Required action. Pick every line out of the entries below that has the string "connectors", and copy it.

━━━━━━━━

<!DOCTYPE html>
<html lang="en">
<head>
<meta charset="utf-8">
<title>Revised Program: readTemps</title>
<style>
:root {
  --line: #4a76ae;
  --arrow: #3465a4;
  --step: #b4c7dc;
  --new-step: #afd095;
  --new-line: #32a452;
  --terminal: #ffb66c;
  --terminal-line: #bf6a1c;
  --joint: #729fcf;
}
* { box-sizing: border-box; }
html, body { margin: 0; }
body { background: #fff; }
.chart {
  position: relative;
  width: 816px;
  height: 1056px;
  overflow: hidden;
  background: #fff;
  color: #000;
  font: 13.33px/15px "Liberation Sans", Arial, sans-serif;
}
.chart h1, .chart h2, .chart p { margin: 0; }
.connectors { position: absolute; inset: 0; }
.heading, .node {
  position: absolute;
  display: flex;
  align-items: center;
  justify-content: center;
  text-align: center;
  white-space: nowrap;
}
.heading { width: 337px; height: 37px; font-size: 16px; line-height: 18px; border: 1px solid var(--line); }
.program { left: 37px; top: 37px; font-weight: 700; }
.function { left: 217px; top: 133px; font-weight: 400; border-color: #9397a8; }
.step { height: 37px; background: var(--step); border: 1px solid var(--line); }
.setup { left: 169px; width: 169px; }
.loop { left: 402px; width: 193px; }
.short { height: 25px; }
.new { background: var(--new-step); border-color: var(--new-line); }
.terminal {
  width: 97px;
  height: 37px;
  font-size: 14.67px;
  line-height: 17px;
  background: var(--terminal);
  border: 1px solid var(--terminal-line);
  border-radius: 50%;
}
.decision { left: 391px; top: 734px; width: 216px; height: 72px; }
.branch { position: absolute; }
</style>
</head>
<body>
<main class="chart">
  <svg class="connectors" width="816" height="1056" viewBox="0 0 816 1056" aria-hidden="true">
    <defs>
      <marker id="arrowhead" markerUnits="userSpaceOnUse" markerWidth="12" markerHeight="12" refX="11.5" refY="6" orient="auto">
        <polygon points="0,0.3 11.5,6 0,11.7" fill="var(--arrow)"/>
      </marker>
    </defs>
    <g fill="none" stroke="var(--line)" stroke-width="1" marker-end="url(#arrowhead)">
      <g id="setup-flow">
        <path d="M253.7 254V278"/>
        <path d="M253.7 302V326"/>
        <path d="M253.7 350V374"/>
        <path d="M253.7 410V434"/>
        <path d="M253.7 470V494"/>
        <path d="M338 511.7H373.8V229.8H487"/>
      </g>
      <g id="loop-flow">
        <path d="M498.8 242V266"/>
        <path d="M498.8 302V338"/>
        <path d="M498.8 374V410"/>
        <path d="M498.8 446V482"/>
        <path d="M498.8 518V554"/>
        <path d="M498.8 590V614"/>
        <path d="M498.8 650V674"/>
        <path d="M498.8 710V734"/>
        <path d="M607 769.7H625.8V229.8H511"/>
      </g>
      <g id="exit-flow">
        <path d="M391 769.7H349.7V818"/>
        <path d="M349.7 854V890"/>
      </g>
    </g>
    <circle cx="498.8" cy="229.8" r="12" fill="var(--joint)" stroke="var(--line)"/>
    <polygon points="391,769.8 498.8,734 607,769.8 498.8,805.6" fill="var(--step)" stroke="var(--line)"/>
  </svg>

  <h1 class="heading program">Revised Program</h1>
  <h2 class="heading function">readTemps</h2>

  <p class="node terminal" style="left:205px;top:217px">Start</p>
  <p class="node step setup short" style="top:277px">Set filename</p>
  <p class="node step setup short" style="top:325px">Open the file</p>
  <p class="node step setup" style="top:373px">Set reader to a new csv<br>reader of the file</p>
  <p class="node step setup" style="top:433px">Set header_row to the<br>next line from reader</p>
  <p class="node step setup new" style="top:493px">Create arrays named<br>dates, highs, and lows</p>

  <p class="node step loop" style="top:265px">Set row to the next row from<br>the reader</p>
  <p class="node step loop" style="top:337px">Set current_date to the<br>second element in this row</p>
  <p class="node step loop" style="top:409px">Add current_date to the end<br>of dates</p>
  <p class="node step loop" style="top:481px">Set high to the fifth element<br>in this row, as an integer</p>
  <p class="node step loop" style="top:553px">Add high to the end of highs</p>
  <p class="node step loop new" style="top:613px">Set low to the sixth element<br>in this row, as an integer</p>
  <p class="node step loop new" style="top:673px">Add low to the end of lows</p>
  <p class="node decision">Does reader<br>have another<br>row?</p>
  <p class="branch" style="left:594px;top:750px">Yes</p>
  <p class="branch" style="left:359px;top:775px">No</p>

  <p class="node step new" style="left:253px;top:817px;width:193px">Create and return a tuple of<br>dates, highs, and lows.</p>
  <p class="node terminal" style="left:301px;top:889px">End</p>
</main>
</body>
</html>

━━━━━━━━

Answer to this exercise.
.connectors { position: absolute; inset: 0; }
  <svg class="connectors" width="816" height="1056" viewBox="0 0 816 1056" aria-hidden="true">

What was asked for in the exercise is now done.